Research firm IHS, which previously dismantled the iPhone 5s and 5c to calculate component costs, has now done the same with the iPad Air.
It concludes that while the technology in the iPad Air is significantly more advanced than in the iPad 3 (for some reason the company skipped the iPad 4), the total production cost is actually lower, reports AllThingsD.
The firm says Apple’s iPad Air [...] costs between $274 and $361 to build depending on model. The [...] total component cost of the base model, at $274, is still $42 cheaper than the entry-level third-generation iPad …
The display and touchscreen assembly is significantly more advanced than earlier models, with a higher combined production cost of $133, says IHS.
For the touchscreen bit, there’s a new type of sensor known as a cycle-olefin polymer (COP) sensor that sits underneath the outer layer of Gorilla Glass that users touch. What used to require two layers of glass now requires only one. The result, the whole assembly measures out to 1.8 millimeters thick versus 2.23 millimeters on the third-generation model.

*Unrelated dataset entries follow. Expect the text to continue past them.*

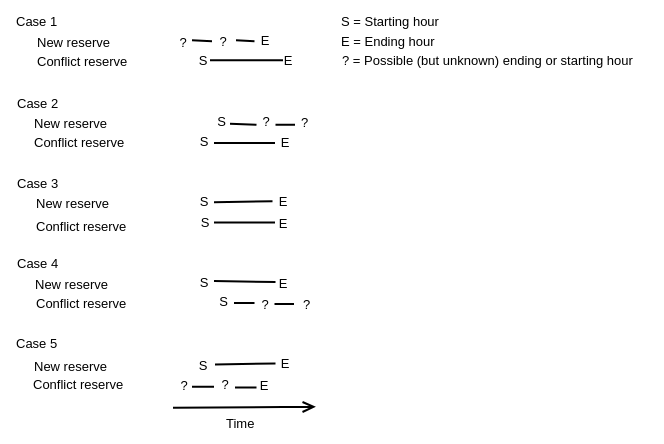
<!DOCTYPE html>
<html lang="en">
<head>
<meta charset="utf-8">
<title>Reserve conflict cases</title>
<style>
:root { --ink: #000; --paper: #fff; }
* { box-sizing: border-box; margin: 0; padding: 0; }
html, body { width: 664px; height: 444px; overflow: hidden; background: var(--paper); }
.diagram { position: relative; width: 664px; height: 444px; overflow: hidden; color: var(--ink); font: 13px/16px "Liberation Sans", Arial, sans-serif; }
.diagram h2, .diagram p, .hour { position: absolute; left: var(--x); top: calc(var(--y) - 8px); font-size: 13px; font-weight: 400; white-space: nowrap; }
.hour { width: 14px; margin-left: -7px; text-align: center; }
.lines { position: absolute; inset: 0; fill: none; stroke: var(--ink); stroke-width: 2; }
.legend { list-style: none; position: absolute; left: 341px; top: 14px; display: grid; grid-template-rows: 20px 19px 16px; white-space: nowrap; }
.legend li:last-child { padding-left: 1px; }
</style>
</head>
<body>
<main class="diagram">
  <svg class="lines" width="664" height="444" viewBox="0 0 664 444" aria-hidden="true">
    <g class="case-1-lines">
      <path d="M192 40.3L212 41.2M236 40.3L254.500 41.2"/>
      <path d="M210 60.300H283"/>
    </g>
    <g class="case-2-lines">
      <path d="M230 123.700L256.500 124.800M275.500 124.800H295"/>
      <path d="M214 143H275"/>
    </g>
    <g class="case-3-lines">
      <path d="M214 202.300L272.500 201.300"/>
      <path d="M214 222.500H275"/>
    </g>
    <g class="case-4-lines">
      <path d="M214 281L275.500 282"/>
      <path d="M234 303H254.500M274.500 304H294"/>
    </g>
    <g class="case-5-lines">
      <path d="M215 364.500L275.500 363.400"/>
      <path d="M192 386.700H214M235 387.600H256.500"/>
    </g>
    <path class="time-arrow" d="M173 407.800L313 406.800M302.500 402L313.500 406.800L302.500 412"/>
  </svg>

  <section class="case">
    <h2 style="--x:16px;--y:22px">Case 1</h2>
    <p style="--x:37px;--y:43px">New reserve</p>
    <span class="hour" style="--x:183px;--y:43px">?</span>
    <span class="hour" style="--x:223px;--y:42px">?</span>
    <span class="hour" style="--x:265px;--y:41px">E</span>
    <p style="--x:37px;--y:62px">Conflict reserve</p>
    <span class="hour" style="--x:203px;--y:61px">S</span>
    <span class="hour" style="--x:288px;--y:61px">E</span>
  </section>

  <section class="case">
    <h2 style="--x:17px;--y:104px">Case 2</h2>
    <p style="--x:34px;--y:124px">New reserve</p>
    <span class="hour" style="--x:221.500px;--y:122px">S</span>
    <span class="hour" style="--x:266px;--y:122px">?</span>
    <span class="hour" style="--x:304.500px;--y:123px">?</span>
    <p style="--x:34px;--y:143px">Conflict reserve</p>
    <span class="hour" style="--x:204px;--y:142px">S</span>
    <span class="hour" style="--x:285px;--y:143px">E</span>
  </section>

  <section class="case">
    <h2 style="--x:17px;--y:184px">Case 3</h2>
    <p style="--x:36px;--y:204px">New reserve</p>
    <span class="hour" style="--x:204px;--y:202px">S</span>
    <span class="hour" style="--x:283px;--y:202px">E</span>
    <p style="--x:36px;--y:227px">Conflict reserve</p>
    <span class="hour" style="--x:205px;--y:223px">S</span>
    <span class="hour" style="--x:283px;--y:224px">E</span>
  </section>

  <section class="case">
    <h2 style="--x:17px;--y:264px">Case 4</h2>
    <p style="--x:35px;--y:285px">New reserve</p>
    <span class="hour" style="--x:204px;--y:283px">S</span>
    <span class="hour" style="--x:283px;--y:284px">E</span>
    <p style="--x:36px;--y:304px">Conflict reserve</p>
    <span class="hour" style="--x:223.500px;--y:302px">S</span>
    <span class="hour" style="--x:265px;--y:305px">?</span>
    <span class="hour" style="--x:306.500px;--y:305px">?</span>
  </section>

  <section class="case">
    <h2 style="--x:16px;--y:344px">Case 5</h2>
    <p style="--x:34px;--y:367px">New reserve</p>
    <span class="hour" style="--x:203px;--y:366px">S</span>
    <span class="hour" style="--x:285px;--y:364px">E</span>
    <p style="--x:33px;--y:385px">Conflict reserve</p>
    <span class="hour" style="--x:184px;--y:386px">?</span>
    <span class="hour" style="--x:225px;--y:385px">?</span>
    <span class="hour" style="--x:264px;--y:386px">E</span>
  </section>

  <p style="--x:226px;--y:424px">Time</p>

  <ul class="legend">
    <li>S = Starting hour</li>
    <li>E = Ending hour</li>
    <li>? = Possible (but unknown) ending or starting hour</li>
  </ul>
</main>
</body>
</html>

There’s also fewer LED lights providing the backlighting to the display than before. The brightness that once required 84 LED lights, is now being accomplished with only 36.
The lighting trick appears to be achieved by a combination of the thinner screen assembly (thus less dimming) and an optical film used to spread the lighting across a wider area, though it’s also possible that the LEDs are more powerful.
IHS says that Apple also managed to achieve something with the iPad Air that it tried but failed to do with the iPhone 5s and 5c: use a single set of wireless chips to allow the same model to be used on any U.S. carrier. This allows Apple to benefit from economies of scale. IHS says Apple was unable to do the same with the latest iPhones as there simply isn’t enough room in the casing to accommodate all the chips needed.